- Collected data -
———

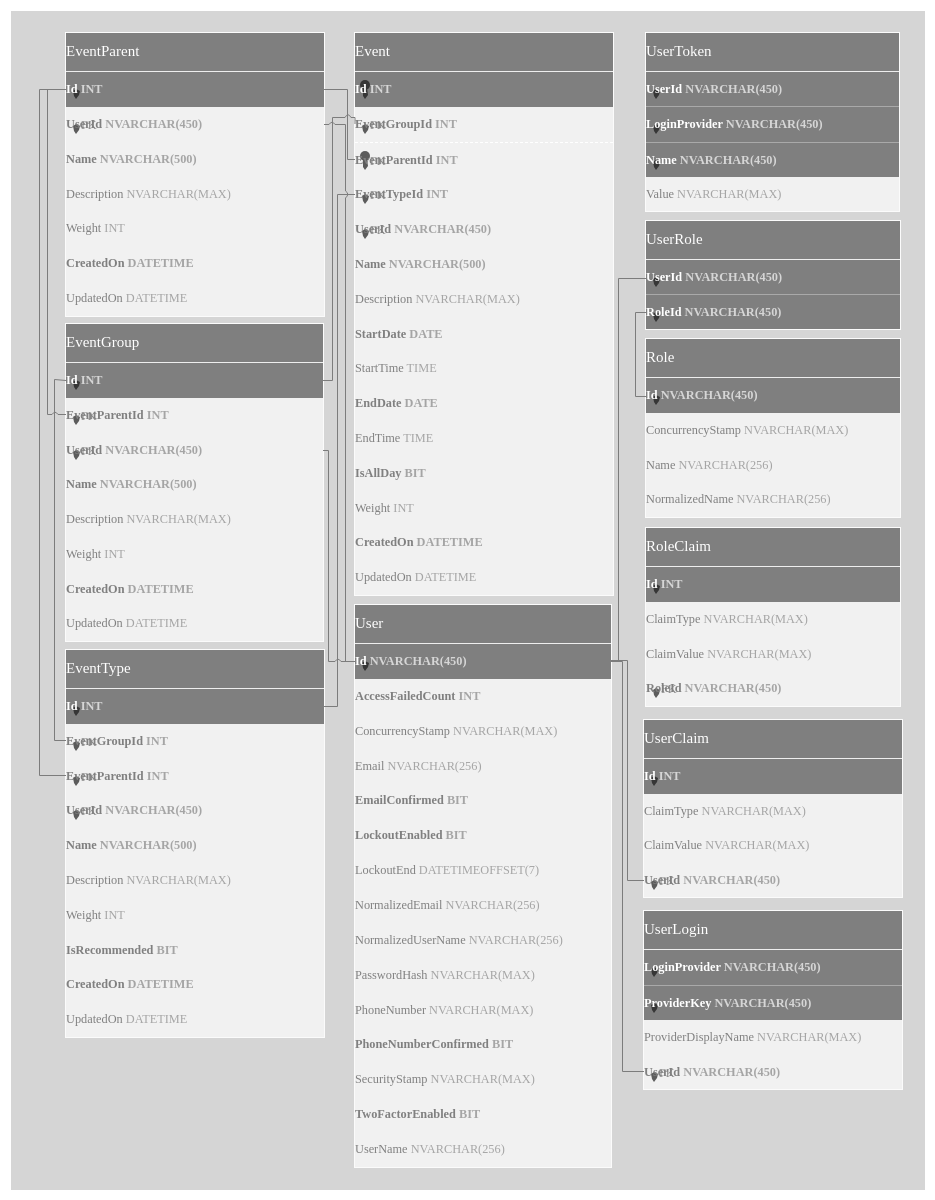
<!DOCTYPE html>
<html lang="en">
<head>
<meta charset="utf-8">
<title>Event database schema</title>
<style>
:root { --board: #d5d5d5; --head: #7f7f7f; --body: #f1f1f1; --edge: #fbfbfb; --name: #808080; --type: #a5a5a5; --pk-type: #d6d6d6; --rule: #a9a9a9; --line: #7c7c7c; --key: #5c5c5c; --pk-key: #363636; }
* { box-sizing: border-box; margin: 0; padding: 0; }
body { position: relative; width: 935px; height: 1200px; overflow: hidden; background: #fff; font-family: "Liberation Serif", "Times New Roman", serif; }
.board { position: absolute; left: 11px; top: 11px; width: 914px; height: 1179px; background: var(--board); }
.table { position: absolute; left: var(--x); top: var(--y); width: var(--w); height: var(--h); display: flex; flex-direction: column; background: var(--body); box-shadow: 0 0 0 1px var(--edge); }
h2 { flex: none; height: 39px; font-size: 15px; font-weight: 400; line-height: 37px; color: #fff; background: var(--head); border-bottom: 1px solid #eee; }
ul { flex: 1; min-height: 0; display: flex; flex-direction: column; list-style: none; }
li { position: relative; flex: 1; min-height: 0; font-size: 12.3px; line-height: 35px; white-space: nowrap; color: var(--type); }
li span { position: relative; color: var(--name); }
.req, .pk, .fk { font-weight: 700; }
.pk { color: var(--pk-type); background: var(--head); }
.pk span { color: #fff; }
.pk + .pk { border-top: 1px solid var(--rule); line-height: 34px; }
.dotted { border-bottom: 1px dashed #fff; }
.key { position: absolute; left: 5px; top: 6px; width: 11px; height: 22px; fill: var(--key); }
.pk .key { fill: var(--pk-key); }
li em { position: absolute; left: 15px; top: 1px; font-style: normal; font-weight: 400; color: #8b8b8b; }
.links { position: absolute; left: 0; top: 0; fill: none; stroke: var(--line); stroke-width: 1; }
.defs { position: absolute; width: 0; height: 0; }
</style>
</head>
<body>
<svg class="defs" aria-hidden="true">
<defs>
<symbol id="key" viewBox="0 0 11 22"><path d="M2 13L5 11L9 13L8 17L5 21L3 18Z"/></symbol>
<symbol id="key-round" viewBox="0 0 11 22"><circle cx="5" cy="7" r="5"/><path d="M3 10H7L8 17L5 21L3 18Z"/></symbol>
</defs>
</svg>
<main class="board" aria-label="Database schema"></main>

<section class="table" style="--x:66px;--y:33px;--w:258px;--h:283px">
<h2>EventParent</h2>
<ul>
<li class="pk"><svg class="key"><use href="#key"/></svg><span>Id</span> INT</li>
<li class="fk"><svg class="key"><use href="#key"/></svg><em>FK</em><span>UserId</span> NVARCHAR(450)</li>
<li class="req"><span>Name</span> NVARCHAR(500)</li>
<li><span>Description</span> NVARCHAR(MAX)</li>
<li><span>Weight</span> INT</li>
<li class="req"><span>CreatedOn</span> DATETIME</li>
<li><span>UpdatedOn</span> DATETIME</li>
</ul>
</section>

<section class="table" style="--x:66px;--y:324px;--w:257px;--h:317px">
<h2>EventGroup</h2>
<ul>
<li class="pk"><svg class="key"><use href="#key"/></svg><span>Id</span> INT</li>
<li class="fk"><svg class="key"><use href="#key"/></svg><em>FK</em><span>EventParentId</span> INT</li>
<li class="fk"><svg class="key"><use href="#key"/></svg><em>FK</em><span>UserId</span> NVARCHAR(450)</li>
<li class="req"><span>Name</span> NVARCHAR(500)</li>
<li><span>Description</span> NVARCHAR(MAX)</li>
<li><span>Weight</span> INT</li>
<li class="req"><span>CreatedOn</span> DATETIME</li>
<li><span>UpdatedOn</span> DATETIME</li>
</ul>
</section>

<section class="table" style="--x:66px;--y:650px;--w:258px;--h:387px">
<h2>EventType</h2>
<ul>
<li class="pk"><svg class="key"><use href="#key"/></svg><span>Id</span> INT</li>
<li class="fk"><svg class="key"><use href="#key"/></svg><em>FK</em><span>EventGroupId</span> INT</li>
<li class="fk"><svg class="key"><use href="#key"/></svg><em>FK</em><span>EventParentId</span> INT</li>
<li class="fk"><svg class="key"><use href="#key"/></svg><em>FK</em><span>UserId</span> NVARCHAR(450)</li>
<li class="req"><span>Name</span> NVARCHAR(500)</li>
<li><span>Description</span> NVARCHAR(MAX)</li>
<li><span>Weight</span> INT</li>
<li class="req"><span>IsRecommended</span> BIT</li>
<li class="req"><span>CreatedOn</span> DATETIME</li>
<li><span>UpdatedOn</span> DATETIME</li>
</ul>
</section>

<section class="table" style="--x:355px;--y:33px;--w:258px;--h:562px">
<h2>Event</h2>
<ul>
<li class="pk"><svg class="key"><use href="#key-round"/></svg><span>Id</span> INT</li>
<li class="fk dotted"><svg class="key"><use href="#key"/></svg><em>FK</em><span>EventGroupId</span> INT</li>
<li class="fk"><svg class="key"><use href="#key-round"/></svg><em>FK</em><span>EventParentId</span> INT</li>
<li class="fk"><svg class="key"><use href="#key"/></svg><em>FK</em><span>EventTypeId</span> INT</li>
<li class="fk"><svg class="key"><use href="#key"/></svg><em>FK</em><span>UserId</span> NVARCHAR(450)</li>
<li class="req"><span>Name</span> NVARCHAR(500)</li>
<li><span>Description</span> NVARCHAR(MAX)</li>
<li class="req"><span>StartDate</span> DATE</li>
<li><span>StartTime</span> TIME</li>
<li class="req"><span>EndDate</span> DATE</li>
<li><span>EndTime</span> TIME</li>
<li class="req"><span>IsAllDay</span> BIT</li>
<li><span>Weight</span> INT</li>
<li class="req"><span>CreatedOn</span> DATETIME</li>
<li><span>UpdatedOn</span> DATETIME</li>
</ul>
</section>

<section class="table" style="--x:355px;--y:605px;--w:256px;--h:562px">
<h2>User</h2>
<ul>
<li class="pk"><svg class="key"><use href="#key"/></svg><span>Id</span> NVARCHAR(450)</li>
<li class="req"><span>AccessFailedCount</span> INT</li>
<li><span>ConcurrencyStamp</span> NVARCHAR(MAX)</li>
<li><span>Email</span> NVARCHAR(256)</li>
<li class="req"><span>EmailConfirmed</span> BIT</li>
<li class="req"><span>LockoutEnabled</span> BIT</li>
<li><span>LockoutEnd</span> DATETIMEOFFSET(7)</li>
<li><span>NormalizedEmail</span> NVARCHAR(256)</li>
<li><span>NormalizedUserName</span> NVARCHAR(256)</li>
<li><span>PasswordHash</span> NVARCHAR(MAX)</li>
<li><span>PhoneNumber</span> NVARCHAR(MAX)</li>
<li class="req"><span>PhoneNumberConfirmed</span> BIT</li>
<li><span>SecurityStamp</span> NVARCHAR(MAX)</li>
<li class="req"><span>TwoFactorEnabled</span> BIT</li>
<li><span>UserName</span> NVARCHAR(256)</li>
</ul>
</section>

<section class="table" style="--x:646px;--y:33px;--w:253px;--h:178px">
<h2>UserToken</h2>
<ul>
<li class="pk"><svg class="key"><use href="#key"/></svg><span>UserId</span> NVARCHAR(450)</li>
<li class="pk"><svg class="key"><use href="#key"/></svg><span>LoginProvider</span> NVARCHAR(450)</li>
<li class="pk"><svg class="key"><use href="#key"/></svg><span>Name</span> NVARCHAR(450)</li>
<li><span>Value</span> NVARCHAR(MAX)</li>
</ul>
</section>

<section class="table" style="--x:646px;--y:221px;--w:254px;--h:108px">
<h2>UserRole</h2>
<ul>
<li class="pk"><svg class="key"><use href="#key"/></svg><span>UserId</span> NVARCHAR(450)</li>
<li class="pk"><svg class="key"><use href="#key"/></svg><span>RoleId</span> NVARCHAR(450)</li>
</ul>
</section>

<section class="table" style="--x:646px;--y:339px;--w:254px;--h:178px">
<h2>Role</h2>
<ul>
<li class="pk"><svg class="key"><use href="#key"/></svg><span>Id</span> NVARCHAR(450)</li>
<li><span>ConcurrencyStamp</span> NVARCHAR(MAX)</li>
<li><span>Name</span> NVARCHAR(256)</li>
<li><span>NormalizedName</span> NVARCHAR(256)</li>
</ul>
</section>

<section class="table" style="--x:646px;--y:528px;--w:254px;--h:178px">
<h2>RoleClaim</h2>
<ul>
<li class="pk"><svg class="key"><use href="#key"/></svg><span>Id</span> INT</li>
<li><span>ClaimType</span> NVARCHAR(MAX)</li>
<li><span>ClaimValue</span> NVARCHAR(MAX)</li>
<li class="fk"><svg class="key"><use href="#key"/></svg><em>FK</em><span>RoleId</span> NVARCHAR(450)</li>
</ul>
</section>

<section class="table" style="--x:644px;--y:720px;--w:258px;--h:177px">
<h2>UserClaim</h2>
<ul>
<li class="pk"><svg class="key"><use href="#key"/></svg><span>Id</span> INT</li>
<li><span>ClaimType</span> NVARCHAR(MAX)</li>
<li><span>ClaimValue</span> NVARCHAR(MAX)</li>
<li class="fk"><svg class="key"><use href="#key"/></svg><em>FK</em><span>UserId</span> NVARCHAR(450)</li>
</ul>
</section>

<section class="table" style="--x:644px;--y:911px;--w:258px;--h:178px">
<h2>UserLogin</h2>
<ul>
<li class="pk"><svg class="key"><use href="#key"/></svg><span>LoginProvider</span> NVARCHAR(450)</li>
<li class="pk"><svg class="key"><use href="#key"/></svg><span>ProviderKey</span> NVARCHAR(450)</li>
<li><span>ProviderDisplayName</span> NVARCHAR(MAX)</li>
<li class="fk"><svg class="key"><use href="#key"/></svg><em>FK</em><span>UserId</span> NVARCHAR(450)</li>
</ul>
</section>

<svg class="links" width="935" height="1200" viewBox="0 0 935 1200" aria-hidden="true">
<g id="left-links">
<path d="M66 89.5H39.5V775.5H66"/>
<path d="M66 89.5H47.5V414.5H52Q55 410 58 414.5H66"/>
<path d="M66 380.5L54.5 379.5V740.5H66"/>
</g>
<g id="middle-links">
<path d="M324 89.5H347.5V159.5H355"/>
<path d="M324 124.5H329Q332 120 335 124.5H345.5V191Q350 194 345.5 198V661.5H355"/>
<path d="M323 380.5H332.5V117.5H345Q348 112 351 117.5H355V124"/>
<path d="M323 450.5H328.5V661.5H335Q338 657 341 661.5H355"/>
<path d="M324 706.5H337.5V194.5H355"/>
</g>
<g id="right-links">
<path d="M611 661.5H618.5V278.5H646"/>
<path d="M611 660.5H627.5V880.5H644"/>
<path d="M611 661.5H622.5V1071.5H644"/>
<path d="M646 396.5H635.5V312.5H646"/>
</g>
</svg>
</body>
</html>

———

- Your task -
Please list every line of the records that contains "color".

- Expected output -
h2 { flex: none; height: 39px; font-size: 15px; font-weight: 400; line-height: 37px; color: #fff; background: var(--head); border-bottom: 1px solid #eee; }
li { position: relative; flex: 1; min-height: 0; font-size: 12.3px; line-height: 35px; white-space: nowrap; color: var(--type); }
li span { position: relative; color: var(--name); }
.pk { color: var(--pk-type); background: var(--head); }
.pk span { color: #fff; }
li em { position: absolute; left: 15px; top: 1px; font-style: normal; font-weight: 400; color: #8b8b8b; }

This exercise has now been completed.